In the entries that follow, the lines from the one with "519L542 543L558 589L586" through the one with "387Q605 402 591" are the ones to write out, exactly and with both ends included. Nothing else should appear.

------ Materials provided ------

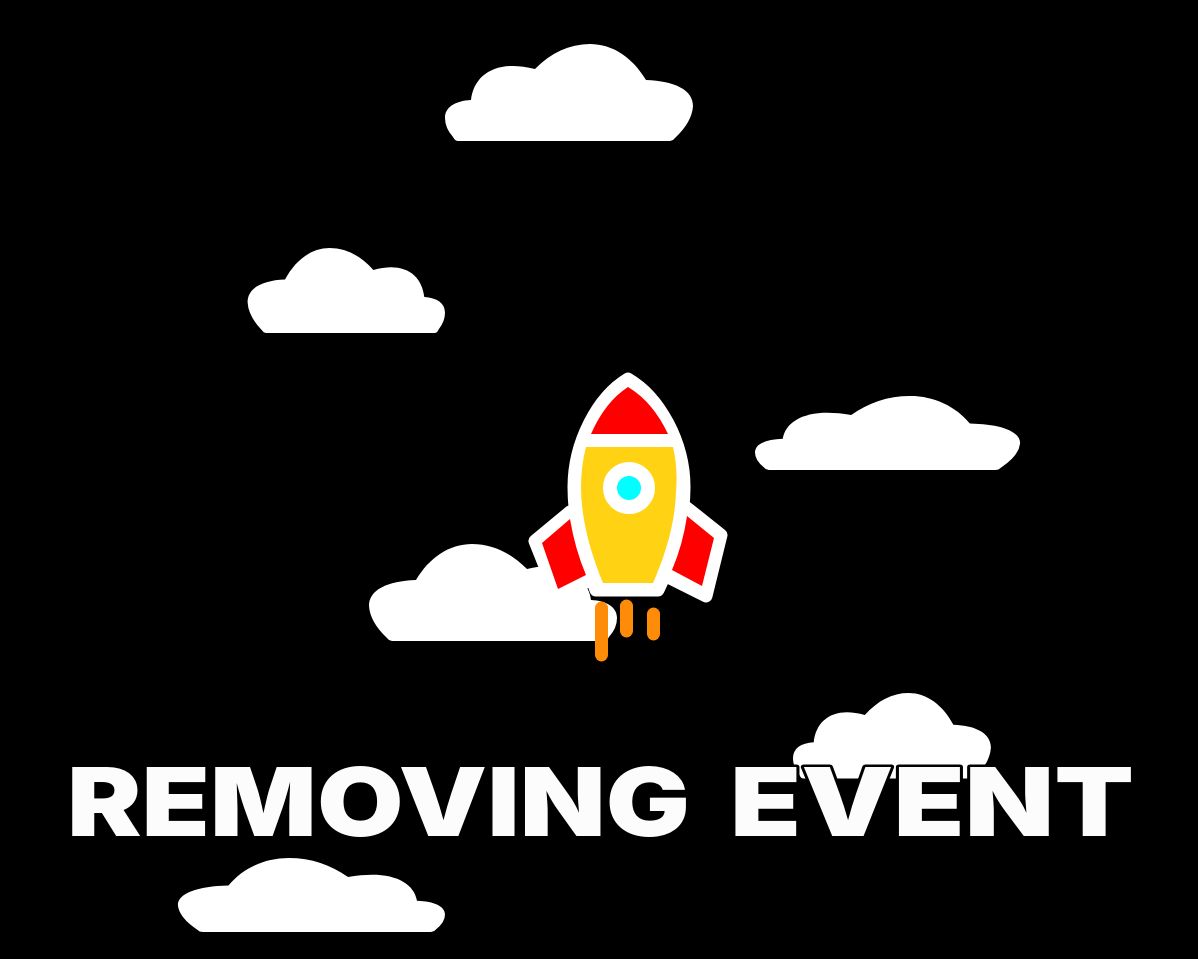
<!DOCTYPE html>
<html lang="en">
<head>
<meta charset="utf-8">
<title>Removing Event</title>
<style>
:root {
  --night: #000;
  --cloud: #fff;
  --lettering: #fcfcfc;
  --red: #f00;
  --hull: #ffd314;
  --porthole: #0ff;
  --flame: #ff8c08;
}
html, body { margin: 0; background: var(--night); }
body { width: 1198px; height: 959px; overflow: hidden; }
.sky { display: block; background: var(--night); }
.clouds { fill: var(--cloud); }
.trim { fill: var(--cloud); stroke: var(--cloud); stroke-width: 13; stroke-linejoin: round; }
.red { fill: var(--red); }
.hull { fill: var(--hull); }
.porthole { fill: var(--porthole); stroke: var(--cloud); stroke-width: 14; }
.shadow { fill: none; stroke: var(--night); stroke-width: 4; stroke-linejoin: round; }
.flames { stroke: var(--flame); stroke-width: 13; stroke-linecap: round; }
.headline {
  font: 900 95px Inter, "Liberation Sans", sans-serif;
  fill: var(--lettering);
  stroke: var(--night);
  stroke-width: 5;
  stroke-linejoin: round;
  paint-order: stroke;
}
</style>
</head>
<body>
<main>
<svg class="sky" width="1198" height="959" viewBox="0 0 1198 959">
  <defs>
    <path id="cloud" d="M13 97Q10 97 8 93Q0 84 0 74C0 63 10 57 26 56C29 30 52 15 90 25C106 9 124 0 145 0C168 0 188 14 201 36C230 37 248 46 248 62Q247 78 230 94Q228 97 225 97Z"/>
  </defs>
  <g class="clouds">
    <use href="#cloud" transform="translate(445 44)"/>
    <use href="#cloud" transform="translate(445 248) scale(-.796 .876)"/>
    <use href="#cloud" transform="translate(755 396) scale(1.069 .763)"/>
    <use href="#cloud" transform="translate(617 544) scale(-1 1)"/>
    <use href="#cloud" transform="translate(793 693) scale(.798 .881)"/>
    <use href="#cloud" transform="translate(445 858) scale(-1.077 .763)"/>
  </g>
  <g class="rocket">
    <path class="shadow" d="M589 587L594 598H660"/>
    <g class="trim">
      <path d="M570 512L535 541L557 596L592 579Z"/>
      <path d="M687 508L721 535L706 596L666 576Z"/>
      <path d="M628 379C598 397 574 442 574 487C574 523 583 557 596 590H658C673 559 684 523 684 487C684 442 659 397 628 379Z"/>
    </g>
    <path class="red" d="M570 519L542 543L558 589L586 575Q575 549 570 519Z"/>
    <path class="red" d="M687 516L714 538L702 586L672 570Q683 544 687 516Z"/>
    <path class="red" d="M628 387Q605 402 591 434H668Q653 402 628 387Z"/>
    <path class="hull" d="M586 447H673Q678 468 676 492C675 526 664 558 653 583H603C591 554 581 520 581 487Q581 466 586 447Z"/>
    <circle class="porthole" cx="629" cy="488" r="19"/>
    <g class="flames">
      <line x1="601.5" y1="608" x2="601.5" y2="655"/>
      <line x1="626.5" y1="606" x2="626.5" y2="631"/>
      <line x1="653.5" y1="614" x2="653.5" y2="634"/>
    </g>
  </g>
  <g class="headline" role="heading" aria-level="1">
    <text x="67" y="836" textLength="623" lengthAdjust="spacingAndGlyphs">REMOVING</text>
    <text x="730" y="836" textLength="404" lengthAdjust="spacingAndGlyphs">EVENT</text>
  </g>
</svg>
</main>
</body>
</html>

------

▶ **Solution**:
    <path class="red" d="M570 519L542 543L558 589L586 575Q575 549 570 519Z"/>
    <path class="red" d="M687 516L714 538L702 586L672 570Q683 544 687 516Z"/>
    <path class="red" d="M628 387Q605 402 591 434H668Q653 402 628 387Z"/>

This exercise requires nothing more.